Chiwitel Ejiofor is recognisable from countless big-budget films as a solid supporting and character actor. His first major role was in Steven Spielberg’s 1997 drama Amistad; currently, he portrays Karl Mordo in the Doctor Strange franchise within the MCU. Given his considerable range and classical training, it is perhaps no surprise that Ejiofor’s stage career is as impressive as his work in film. Not long after he dropped out of drama school to film Amistad, he was cast as Othello in a production that ran at the Bloomsbury Theatre and Theatre Royal in Glasgow. An impressive feat for an actor aged just 18 years old.
Much like Simon Russell Beale (above), Mark Rylance is considered one of the ‘giants’ of British stage. Unlike Beale, Rylance has also enjoyed a formidable film career over the past ten years after being championed by such directors as Steven Speilberg—appearing back to back in films Bridge of Spies in 2015 and The BFG in 2016. Rylance has long been associated with the works of William Shakespeare, having appeared in numerous RSC and Shakespeare’s Globe productions throughout his career. But his best-known contribution to theatre is his critically acclaimed performance as Johnny Byron in Jez Butterworth’s Jerusalem ‘the best British play ever’. He has reprised the role four times since its writing, and it is difficult to think of the character separate from the actor and vice versa.
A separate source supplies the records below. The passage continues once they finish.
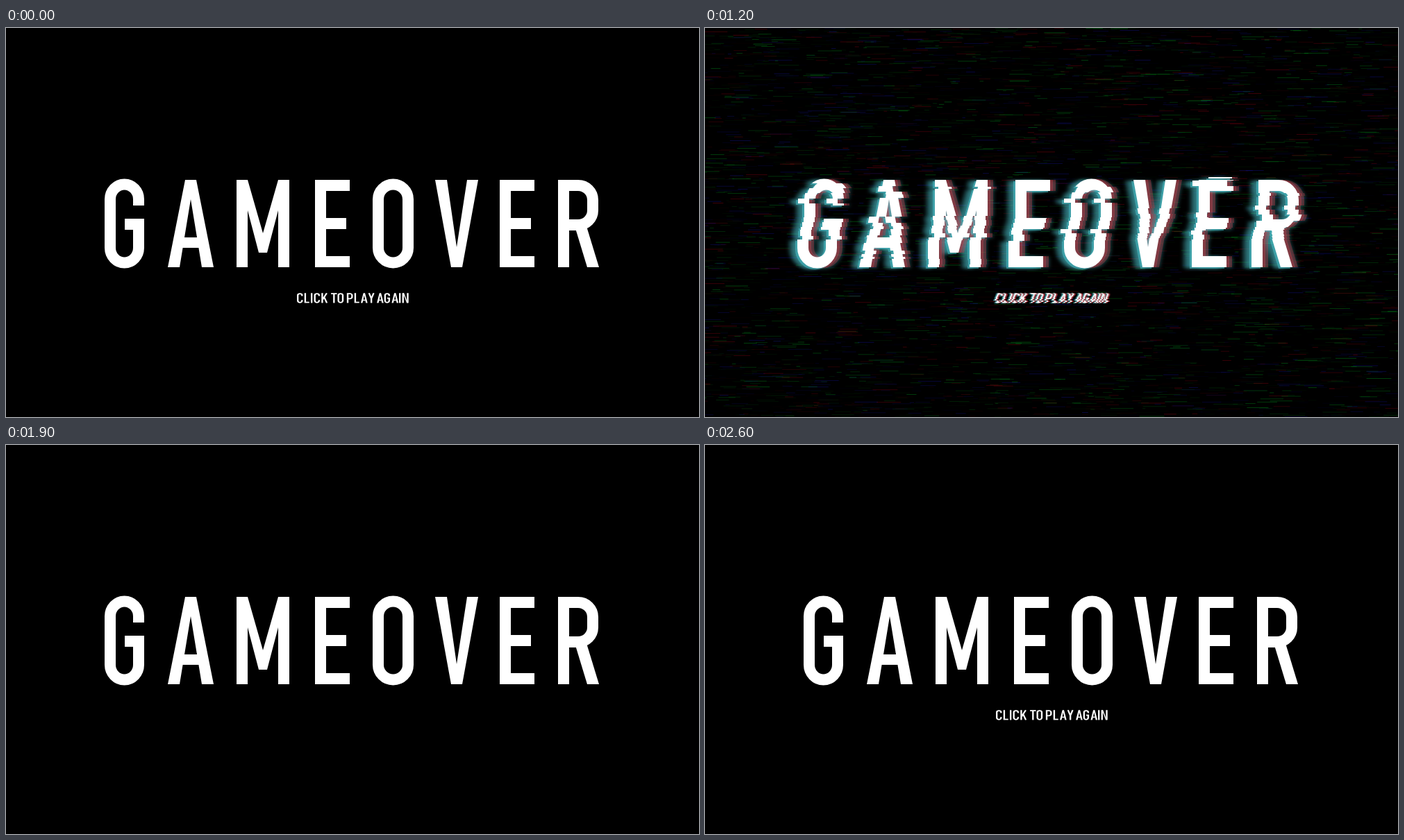
An HTML page with a canvas that plays this animation: 998x561 px, repeating every 2.8 s.

```html
<!DOCTYPE html>
<html lang="en">
<head>
<meta charset="utf-8">
<title>Game over</title>
<style>
html, body { margin: 0; height: 100%; overflow: hidden; background: #000; }
canvas { display: block; }
</style>
</head>
<body>
<canvas id="stage" width="998" height="561" role="img" aria-label="GAMEOVER. CLICK TO PLAY AGAIN"></canvas>
<script>
const W = 998, H = 561, LOOP = 2800;

// Condensed capitals, 126 units tall: [width, stroked path, filled path]
const GLYPHS = {
  A: [66, '', 'M0 126L25 0H41L66 126H49L44.4 98H21.6L17 126ZM33 28L24 83H42Z'],
  C: [58, 'M50 38V28A21 21.5 0 0 0 8 28V98A21 21.5 0 0 0 50 98V88'],
  E: [50, 'M50 8H8V118H50M8 63H45'],
  G: [58, 'M49 37V28A20.5 21.5 0 0 0 8 28V98A20.5 21.5 0 0 0 49 98V64H29'],
  I: [16, 'M8 0V126'],
  K: [62, 'M8 0V126M10 84L52 0M27 52L53 126'],
  L: [48, 'M8 0V118H48'],
  M: [76, '', 'M0 0H16L38 77L60 0H76V126H60V44L44 105H32L16 44V126H0Z'],
  N: [62, 'M8 0V126M54 0V126', 'M8 0H18L54 126H44Z'],
  O: [59, 'M8 28A21.5 21.5 0 0 1 51 28V98A21.5 21.5 0 0 1 8 98Z'],
  P: [59, 'M8 126V8H30A21 21 0 0 1 51 29V50A21 21 0 0 1 30 71H8'],
  R: [59, 'M8 126V8H29A21 21 0 0 1 50 29V44A21 21 0 0 1 29 65H8', 'M25 70L41 67L59 126H42Z'],
  T: [58, 'M0 8H58M29 8V126'],
  V: [62, '', 'M0 0H17L31 97L46 0H62L39 126H23Z'],
  Y: [62, 'M8 0L31 70L54 0M31 66V126'],
  ' ': [2, '']
};
const TITLE = 'GAMEOVER', TITLE_X = [142, 233, 332, 445, 528, 618, 711, 795];

let seed = 7;
const rnd = () => (seed = (seed * 16807) % 2147483647) / 2147483647;
const between = (a, b) => a + (b - a) * rnd();

function layer(paint) {
  const c = document.createElement('canvas');
  c.width = W;
  c.height = H;
  paint(c.getContext('2d'));
  return c;
}

function letter(g, ch, x, y, sx, sy) {
  const [, line, shape] = GLYPHS[ch];
  g.save();
  g.translate(x, y);
  g.scale(sx, sy);
  g.lineWidth = 16;
  g.strokeStyle = g.fillStyle = '#fff';
  if (line) g.stroke(new Path2D(line));
  if (shape) g.fill(new Path2D(shape), ch === 'A' ? 'evenodd' : 'nonzero');
  g.restore();
}

const title = layer(g => [...TITLE].forEach((ch, i) => letter(g, ch, TITLE_X[i], 219, 1, 1)));

const prompt = layer(g => {
  let x = 419;
  for (const ch of 'CLICK TO PLAY AGAIN') {
    letter(g, ch, x, 382.3, .147, .113);
    x += GLYPHS[ch][0] * .147 + ('ATY'.includes(ch) ? .9 : 2.2);
  }
});

const noise = layer(g => {
  for (let i = 0; i < 6000; i++) {
    const hue = rnd();
    g.fillStyle = hue < .45 ? '#0f3' : hue < .75 ? '#22f' : '#f02';
    g.globalAlpha = .03 + .25 * rnd() ** 3;
    g.fillRect(between(-30, W), rnd() * H, between(4, 36), .9);
  }
});

// Copies a region in horizontal bands, each moved sideways by shift(y)
function slice(g, src, x, y, w, h, bands, shift) {
  for (let top = y; top < y + h;) {
    const band = Math.min(Math.round(between(...bands)), y + h - top);
    g.drawImage(src, x, top, w, band, x + shift(top), top, w, band);
    top += band;
  }
}

const tornTitle = layer(g => TITLE_X.forEach((x, i) => {
  const left = x - 16, width = (TITLE_X[i + 1] || 880) - x, lean = between(-2, 2);
  slice(g, title, left, 214, width, 136, [3, 9], y => {
    const drop = Math.min(1, Math.max(0, (y - 270) / 35));
    const jump = rnd() < .25 ? between(-10, 8) : 0;
    return Math.round(lean - 10 * drop + jump);
  });
  if (i === 6) g.drawImage(title, 711, 219, 34, 2, 725, 215, 34, 2);
}));

const tornPrompt = layer(g => slice(g, prompt, 415, 380, 170, 19, [1, 2],
  y => (389 - y) * .12 + between(-1.5, 1.5)));

const tint = (src, colour) => layer(g => {
  g.drawImage(src, 0, 0);
  g.globalCompositeOperation = 'source-in';
  g.fillStyle = colour;
  g.fillRect(0, 0, W, H);
});

const glitch = layer(g => {
  const ghost = (src, alpha, blur, moves) => {
    g.globalAlpha = alpha;
    g.filter = blur ? `blur(${blur}px)` : 'none';
    for (const [dx, dy] of moves) g.drawImage(src, dx, dy);
  };
  ghost(tint(tornTitle, '#4cc3cc'), .3, 2.5, [[-13, 1], [-9, 2], [-5, 1], [9, 1]]);
  ghost(tint(tornTitle, '#d83a48'), .33, 0, [[8, 0], [4, 0]]);
  ghost(tint(tornTitle, '#4cc3cc'), .5, 0, [[-3, 2]]);
  ghost(tint(tornPrompt, '#4cc3cc'), .75, 0, [[-2, .5]]);
  ghost(tint(tornPrompt, '#d83a48'), .75, 0, [[2, 0]]);
  ghost(tornTitle, 1, 0, [[0, 0]]);
  ghost(tornPrompt, 1, 0, [[0, 0]]);
});

// [start ms, text brightness, prompt shown, glitch opacity, noise opacity]
const SCENES = [
  [0, 1, 1, 0, 0],
  [500, 1, 0, 0, 0],
  [1000, 1, 1, 0, 1],
  [1100, .78, 1, .6, .7],
  [1200, 0, 0, 1, 1],
  [1300, .78, 1, .6, .5],
  [1400, 1, 1, 0, 0],
  [1900, 1, 0, 0, 0],
  [2400, .78, 1, .6, .5],
  [2500, 0, 0, 1, 1],
  [2600, 1, 1, 0, 0]
];

const ctx = document.getElementById('stage').getContext('2d');
const start = performance.now();

function draw() {
  const t = Math.max(0, performance.now() - start) % LOOP;
  const [, light, hasPrompt, torn, grain] = SCENES.findLast(s => s[0] <= t);
  ctx.globalAlpha = 1;
  ctx.filter = 'none';
  ctx.fillStyle = '#000';
  ctx.fillRect(0, 0, W, H);
  ctx.globalAlpha = grain;
  ctx.drawImage(noise, 0, 0);
  ctx.globalAlpha = torn;
  ctx.drawImage(glitch, 0, 0);
  if (light) {
    ctx.globalAlpha = 1;
    if (light < 1) ctx.filter = `brightness(${light})`;
    ctx.drawImage(title, 0, 0);
    if (hasPrompt) ctx.drawImage(prompt, 0, 0);
  }
  requestAnimationFrame(draw);
}
draw();
</script>
</body>
</html>
```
Nathan Lane is a beloved screen actor, known for his instantly recognisable voice, as well as playing Rosencrantz in one of Shakespeare’s greatest film adaptations of Hamlet. In addition to his extensive film and television credits, Lane has worked tirelessly on stage for almost fifty years, winning three Tony Awards out of a shocking six nominations. Lane is often thought of as a comedy actor and a Broadway musical star; it’s important to recognise his more dramatic roles as well, such as his celebrated portrayal of Roy Cohn in the National Theatre production of Angels in America. The clip, below, is at times hilarious. But it’s never without the pathos and complexity that has long separated Lane from the pack. A peerless performer.
Andrew Scott’s version of Hamlet’s famous soliloquy (included below) went viral some years ago, at a time when most people knew him from his work as Jim Moriarty in the BBC’s Sherlock adaptation. For many, this extremely heartfelt, emotional rendition was a shock to the system—people everywhere seemed to ask who this incredible, intense performer was! (Yes, of course he’s the Hot Priest from Fleabag, but that was still two years away…) Scott has been delivering fine stage performances since his early twenties, when he left acting school to pursue a career in London. From the late 1990’s onwards, he has been working for some of the most prestigious companies in the world—rendering his performance as Hamlet in 2017 as a triumphant culmination more than an overnight success. Scott has a long and storied career ahead of him; we can only hope he’ll keep returning to the stage to bring us more of this intimacy and brilliance…